Lettuce, part of the sunflower family, is a hardy annual plant that is grown in many different climates. The ancient Egyptians were the first to see this plant as more than a weed. Soon, cultivation of lettuce quickly spread across the ancient world. Lettuce has been used not only for food but to treat and cure ailments, to make oil, and for religious uses.
Originally called crisp head lettuce, iceberg lettuce got its name from the way it was shipped by train from the Salinas Valley early in the 20th century. They used rail cars to transport it to the markets on the east coast. Since there was no refrigeration, ice was piled on the cartons of lettuce to keep it cold. When the rail cars were opened to unload the lettuce, they looked as if they were filled with ‘icebergs’. It has been called iceberg lettuce ever since.

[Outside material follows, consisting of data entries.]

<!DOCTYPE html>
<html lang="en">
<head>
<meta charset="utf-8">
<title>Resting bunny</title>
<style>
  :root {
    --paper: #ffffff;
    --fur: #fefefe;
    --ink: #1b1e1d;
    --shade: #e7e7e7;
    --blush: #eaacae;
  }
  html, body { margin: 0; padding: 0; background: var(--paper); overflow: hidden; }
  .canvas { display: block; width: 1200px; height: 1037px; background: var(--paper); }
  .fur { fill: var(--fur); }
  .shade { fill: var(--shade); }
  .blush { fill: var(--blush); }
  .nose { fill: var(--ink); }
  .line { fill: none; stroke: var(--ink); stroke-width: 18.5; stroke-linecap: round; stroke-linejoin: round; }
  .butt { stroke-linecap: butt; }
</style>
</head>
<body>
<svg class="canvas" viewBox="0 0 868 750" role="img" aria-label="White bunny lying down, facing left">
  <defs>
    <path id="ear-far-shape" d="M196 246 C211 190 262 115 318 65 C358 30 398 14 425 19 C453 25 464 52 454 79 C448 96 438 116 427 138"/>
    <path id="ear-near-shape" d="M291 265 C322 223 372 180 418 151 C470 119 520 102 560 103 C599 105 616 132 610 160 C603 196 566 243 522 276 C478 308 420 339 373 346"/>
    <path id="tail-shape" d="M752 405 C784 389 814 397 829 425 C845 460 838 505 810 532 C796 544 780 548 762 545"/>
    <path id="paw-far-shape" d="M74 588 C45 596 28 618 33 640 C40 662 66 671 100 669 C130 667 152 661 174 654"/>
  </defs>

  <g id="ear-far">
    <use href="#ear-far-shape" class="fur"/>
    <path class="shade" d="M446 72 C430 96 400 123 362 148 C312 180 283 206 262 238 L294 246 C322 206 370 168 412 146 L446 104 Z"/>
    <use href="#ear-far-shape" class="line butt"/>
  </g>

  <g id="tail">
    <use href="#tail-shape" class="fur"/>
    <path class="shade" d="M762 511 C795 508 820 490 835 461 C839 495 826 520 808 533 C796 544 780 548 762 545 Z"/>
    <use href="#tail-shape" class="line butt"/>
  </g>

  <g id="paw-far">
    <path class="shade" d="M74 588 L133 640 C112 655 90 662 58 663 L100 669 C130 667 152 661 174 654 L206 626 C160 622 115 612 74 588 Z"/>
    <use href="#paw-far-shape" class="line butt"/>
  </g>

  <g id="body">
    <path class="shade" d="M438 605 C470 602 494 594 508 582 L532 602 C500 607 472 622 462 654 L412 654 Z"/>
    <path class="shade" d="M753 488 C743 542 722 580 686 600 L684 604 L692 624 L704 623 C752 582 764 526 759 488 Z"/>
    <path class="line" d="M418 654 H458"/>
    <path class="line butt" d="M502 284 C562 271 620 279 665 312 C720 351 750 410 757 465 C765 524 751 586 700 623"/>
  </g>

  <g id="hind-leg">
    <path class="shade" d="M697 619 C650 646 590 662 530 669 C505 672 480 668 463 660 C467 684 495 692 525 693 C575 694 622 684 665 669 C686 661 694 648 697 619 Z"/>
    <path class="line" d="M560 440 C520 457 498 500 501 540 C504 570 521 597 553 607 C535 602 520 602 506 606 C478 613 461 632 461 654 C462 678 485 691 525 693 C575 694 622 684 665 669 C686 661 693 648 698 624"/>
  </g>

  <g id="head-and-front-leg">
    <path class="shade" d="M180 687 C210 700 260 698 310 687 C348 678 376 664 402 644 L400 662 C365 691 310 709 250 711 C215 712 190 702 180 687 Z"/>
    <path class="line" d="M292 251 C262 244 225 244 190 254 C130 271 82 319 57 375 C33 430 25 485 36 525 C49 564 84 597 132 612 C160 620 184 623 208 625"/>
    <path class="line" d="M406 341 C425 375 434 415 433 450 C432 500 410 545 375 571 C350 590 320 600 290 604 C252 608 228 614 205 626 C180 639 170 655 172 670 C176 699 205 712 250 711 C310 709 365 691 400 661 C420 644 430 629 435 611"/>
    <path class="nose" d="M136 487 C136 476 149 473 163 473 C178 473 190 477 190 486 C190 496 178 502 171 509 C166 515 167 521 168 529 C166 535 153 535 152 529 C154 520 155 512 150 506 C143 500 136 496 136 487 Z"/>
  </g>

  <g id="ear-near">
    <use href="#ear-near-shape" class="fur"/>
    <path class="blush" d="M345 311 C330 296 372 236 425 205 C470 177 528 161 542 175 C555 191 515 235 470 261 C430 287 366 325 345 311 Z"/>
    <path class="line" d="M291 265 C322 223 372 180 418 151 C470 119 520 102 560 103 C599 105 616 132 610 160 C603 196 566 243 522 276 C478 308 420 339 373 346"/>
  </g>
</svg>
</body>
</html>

Over the years, iceberg lettuce varieties were developed for longer transits to supermarkets across the United States. Iceberg lettuce that is developed to customer standards is packed in the field into cartons and then immediately transported to the cooling facility and vacuum cooled to remove field heat. This eliminates the opportunity for the lettuce to quickly breakdown. Now iceberg lettuce can be shipped worldwide and has a shelf life of up to three to four weeks.
Iceberg lettuce is known for its semi sweet flavor, its texture and crunchiness. Its compact heads and broadly shaped leaves are thick-walled and concentrated with more water than virtually any other green lettuce. Iceberg lettuce varies in color depending on each particular variety, and where and how it is grown. Outer leaves range in color from sea green to lime green while inner leaves range from pale yellow to white. All the leaves form a nearly perfect globular head.
Iceberg lettuce is very low in calories with only 11 calories per one cup serving. It is also very low in fat. Iceberg lettuce is a good source of thiamin, folate and manganese, and vitamins B6, K, C and A.
|San Joaquin Valley|
SW Desert includes Yuma Arizona and Coachella & Imperial Valleys in California